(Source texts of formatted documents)

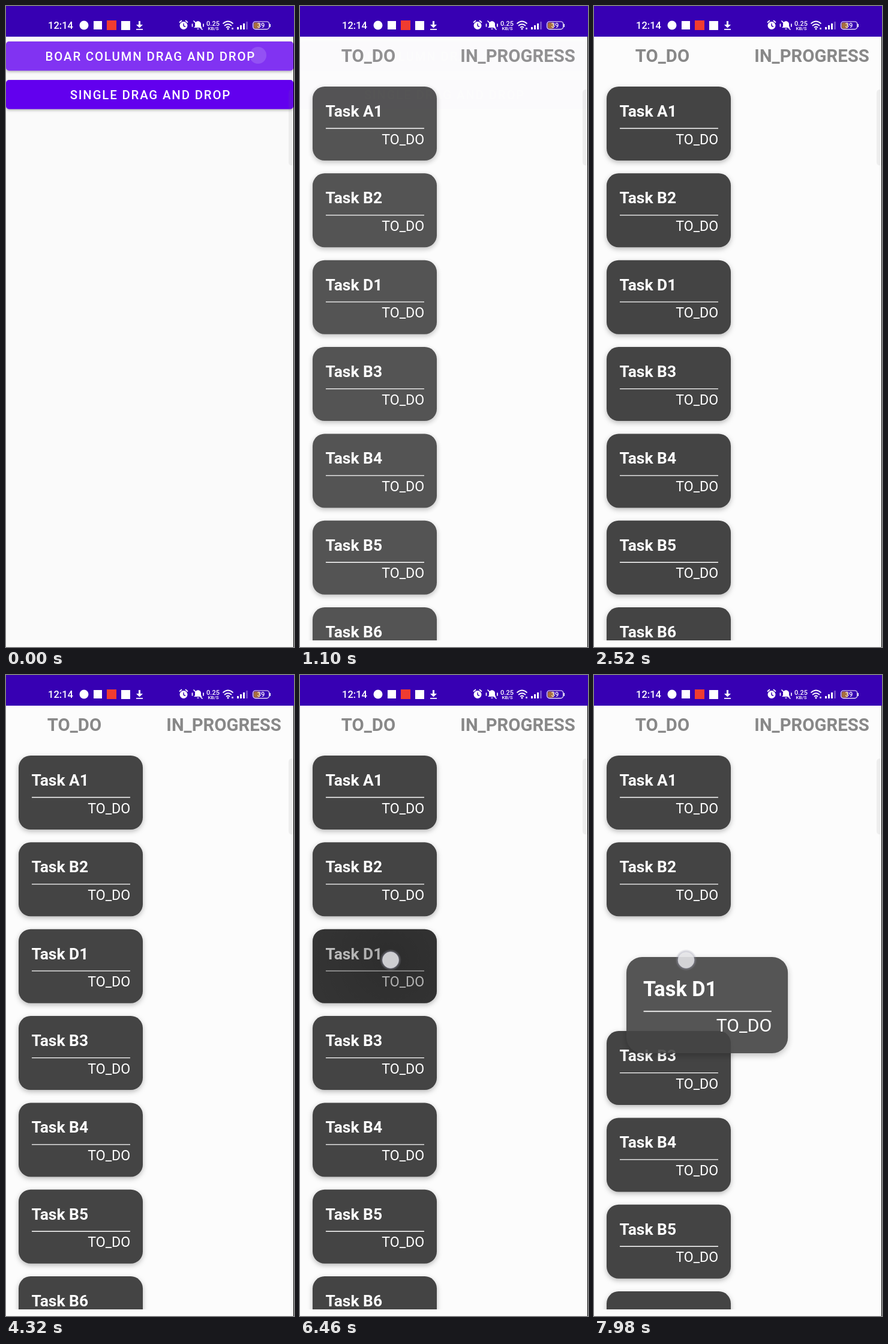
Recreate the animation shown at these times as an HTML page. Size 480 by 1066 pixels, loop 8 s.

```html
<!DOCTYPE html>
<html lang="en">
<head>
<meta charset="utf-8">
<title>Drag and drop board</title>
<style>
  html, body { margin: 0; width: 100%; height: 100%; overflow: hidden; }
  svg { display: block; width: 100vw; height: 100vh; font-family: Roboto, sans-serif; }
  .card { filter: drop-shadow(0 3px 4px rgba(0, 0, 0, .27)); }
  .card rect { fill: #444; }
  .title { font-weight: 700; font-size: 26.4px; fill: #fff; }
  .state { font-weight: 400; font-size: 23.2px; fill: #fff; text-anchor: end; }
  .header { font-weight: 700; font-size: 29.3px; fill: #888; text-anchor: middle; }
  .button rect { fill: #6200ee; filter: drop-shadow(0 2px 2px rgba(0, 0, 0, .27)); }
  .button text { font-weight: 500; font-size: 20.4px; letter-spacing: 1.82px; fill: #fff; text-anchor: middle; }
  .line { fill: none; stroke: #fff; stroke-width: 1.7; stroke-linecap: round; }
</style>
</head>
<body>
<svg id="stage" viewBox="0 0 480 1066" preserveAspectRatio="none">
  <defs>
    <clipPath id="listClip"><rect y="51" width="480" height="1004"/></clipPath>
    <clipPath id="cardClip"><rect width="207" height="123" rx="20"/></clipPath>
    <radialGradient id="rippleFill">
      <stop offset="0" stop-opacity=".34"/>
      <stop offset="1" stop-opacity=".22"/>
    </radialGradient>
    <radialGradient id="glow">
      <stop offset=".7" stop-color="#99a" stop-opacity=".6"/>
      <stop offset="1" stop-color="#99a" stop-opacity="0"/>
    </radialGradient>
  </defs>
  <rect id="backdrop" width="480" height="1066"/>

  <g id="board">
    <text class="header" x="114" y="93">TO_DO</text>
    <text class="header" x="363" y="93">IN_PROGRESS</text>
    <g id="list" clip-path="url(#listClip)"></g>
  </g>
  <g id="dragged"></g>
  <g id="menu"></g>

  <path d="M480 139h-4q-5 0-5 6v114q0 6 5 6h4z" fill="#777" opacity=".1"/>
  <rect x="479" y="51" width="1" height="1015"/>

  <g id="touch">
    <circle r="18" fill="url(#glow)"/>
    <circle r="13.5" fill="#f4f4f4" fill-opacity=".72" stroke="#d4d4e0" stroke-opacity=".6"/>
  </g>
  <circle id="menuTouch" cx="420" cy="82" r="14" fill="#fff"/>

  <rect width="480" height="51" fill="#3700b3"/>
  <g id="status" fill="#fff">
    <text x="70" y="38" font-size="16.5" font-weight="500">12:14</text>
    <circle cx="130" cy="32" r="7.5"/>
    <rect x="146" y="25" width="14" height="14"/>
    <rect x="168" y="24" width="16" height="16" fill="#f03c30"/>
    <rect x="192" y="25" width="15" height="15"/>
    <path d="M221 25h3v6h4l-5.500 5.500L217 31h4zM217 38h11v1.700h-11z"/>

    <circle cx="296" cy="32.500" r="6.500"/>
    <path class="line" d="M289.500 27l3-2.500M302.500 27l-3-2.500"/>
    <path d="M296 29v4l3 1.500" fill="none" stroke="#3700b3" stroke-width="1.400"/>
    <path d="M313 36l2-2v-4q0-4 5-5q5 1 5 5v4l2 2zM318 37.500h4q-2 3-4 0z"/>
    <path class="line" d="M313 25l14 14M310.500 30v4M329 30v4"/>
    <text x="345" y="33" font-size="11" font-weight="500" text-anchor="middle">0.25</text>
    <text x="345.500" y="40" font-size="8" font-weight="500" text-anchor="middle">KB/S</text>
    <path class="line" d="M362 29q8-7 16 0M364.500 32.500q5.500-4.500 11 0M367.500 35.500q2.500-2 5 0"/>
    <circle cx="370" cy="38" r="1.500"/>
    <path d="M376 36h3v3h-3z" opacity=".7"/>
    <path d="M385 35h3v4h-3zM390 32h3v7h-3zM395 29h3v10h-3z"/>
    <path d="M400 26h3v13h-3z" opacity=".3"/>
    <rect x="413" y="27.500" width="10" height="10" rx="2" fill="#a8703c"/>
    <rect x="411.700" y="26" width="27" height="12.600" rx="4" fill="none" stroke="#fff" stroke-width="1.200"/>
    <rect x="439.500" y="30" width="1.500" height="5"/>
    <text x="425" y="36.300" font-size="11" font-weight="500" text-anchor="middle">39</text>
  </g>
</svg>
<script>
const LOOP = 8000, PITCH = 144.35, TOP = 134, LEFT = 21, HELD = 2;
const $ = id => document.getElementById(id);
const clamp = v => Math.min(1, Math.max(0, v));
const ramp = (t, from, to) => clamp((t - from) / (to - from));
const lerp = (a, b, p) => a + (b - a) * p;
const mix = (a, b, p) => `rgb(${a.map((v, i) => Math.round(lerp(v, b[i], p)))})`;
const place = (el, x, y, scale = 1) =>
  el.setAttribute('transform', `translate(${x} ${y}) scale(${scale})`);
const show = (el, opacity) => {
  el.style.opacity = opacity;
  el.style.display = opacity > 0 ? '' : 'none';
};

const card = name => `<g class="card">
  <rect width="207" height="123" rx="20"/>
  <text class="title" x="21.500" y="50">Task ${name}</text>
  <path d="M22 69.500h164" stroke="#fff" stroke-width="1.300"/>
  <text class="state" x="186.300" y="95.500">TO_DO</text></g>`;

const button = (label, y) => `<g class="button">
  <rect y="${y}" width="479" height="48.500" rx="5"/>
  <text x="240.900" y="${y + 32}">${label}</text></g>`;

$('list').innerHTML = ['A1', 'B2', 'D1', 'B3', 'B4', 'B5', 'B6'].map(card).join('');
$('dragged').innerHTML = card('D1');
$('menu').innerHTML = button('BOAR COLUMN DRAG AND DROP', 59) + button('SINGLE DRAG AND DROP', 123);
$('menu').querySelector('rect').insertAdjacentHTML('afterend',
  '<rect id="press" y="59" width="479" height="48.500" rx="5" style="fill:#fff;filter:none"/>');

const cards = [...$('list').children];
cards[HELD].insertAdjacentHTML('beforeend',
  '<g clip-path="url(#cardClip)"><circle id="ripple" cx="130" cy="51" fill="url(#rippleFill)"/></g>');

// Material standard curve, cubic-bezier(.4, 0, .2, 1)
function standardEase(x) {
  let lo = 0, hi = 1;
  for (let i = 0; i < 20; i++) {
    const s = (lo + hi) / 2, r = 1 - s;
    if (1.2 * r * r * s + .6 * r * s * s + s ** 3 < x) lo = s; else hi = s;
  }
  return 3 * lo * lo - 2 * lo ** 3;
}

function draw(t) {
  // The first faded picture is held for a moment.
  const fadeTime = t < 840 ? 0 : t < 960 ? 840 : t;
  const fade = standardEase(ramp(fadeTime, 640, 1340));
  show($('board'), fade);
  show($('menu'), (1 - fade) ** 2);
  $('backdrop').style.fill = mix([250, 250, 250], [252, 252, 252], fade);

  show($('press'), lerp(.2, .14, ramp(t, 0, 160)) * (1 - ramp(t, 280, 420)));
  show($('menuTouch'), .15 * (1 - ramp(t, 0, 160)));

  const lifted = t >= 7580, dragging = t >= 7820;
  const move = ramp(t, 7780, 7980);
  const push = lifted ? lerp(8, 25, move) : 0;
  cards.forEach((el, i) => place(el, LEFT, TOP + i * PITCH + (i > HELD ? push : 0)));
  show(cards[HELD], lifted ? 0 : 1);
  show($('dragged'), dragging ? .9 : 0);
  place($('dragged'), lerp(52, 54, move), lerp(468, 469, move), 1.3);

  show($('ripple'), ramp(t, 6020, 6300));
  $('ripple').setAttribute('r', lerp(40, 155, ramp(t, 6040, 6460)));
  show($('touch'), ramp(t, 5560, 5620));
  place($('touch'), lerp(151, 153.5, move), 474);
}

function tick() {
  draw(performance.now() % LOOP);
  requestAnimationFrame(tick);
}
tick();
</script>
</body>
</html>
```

§ **About this exercise**:
Pull out all lines containing the word "class" from the entries above.

§ **Task answer**:
    <text class="header" x="114" y="93">TO_DO</text>
    <text class="header" x="363" y="93">IN_PROGRESS</text>
    <path class="line" d="M289.500 27l3-2.500M302.500 27l-3-2.500"/>
    <path class="line" d="M313 25l14 14M310.500 30v4M329 30v4"/>
    <path class="line" d="M362 29q8-7 16 0M364.500 32.500q5.500-4.500 11 0M367.500 35.500q2.500-2 5 0"/>
const card = name => `<g class="card">
  <text class="title" x="21.500" y="50">Task ${name}</text>
  <text class="state" x="186.300" y="95.500">TO_DO</text></g>`;
const button = (label, y) => `<g class="button">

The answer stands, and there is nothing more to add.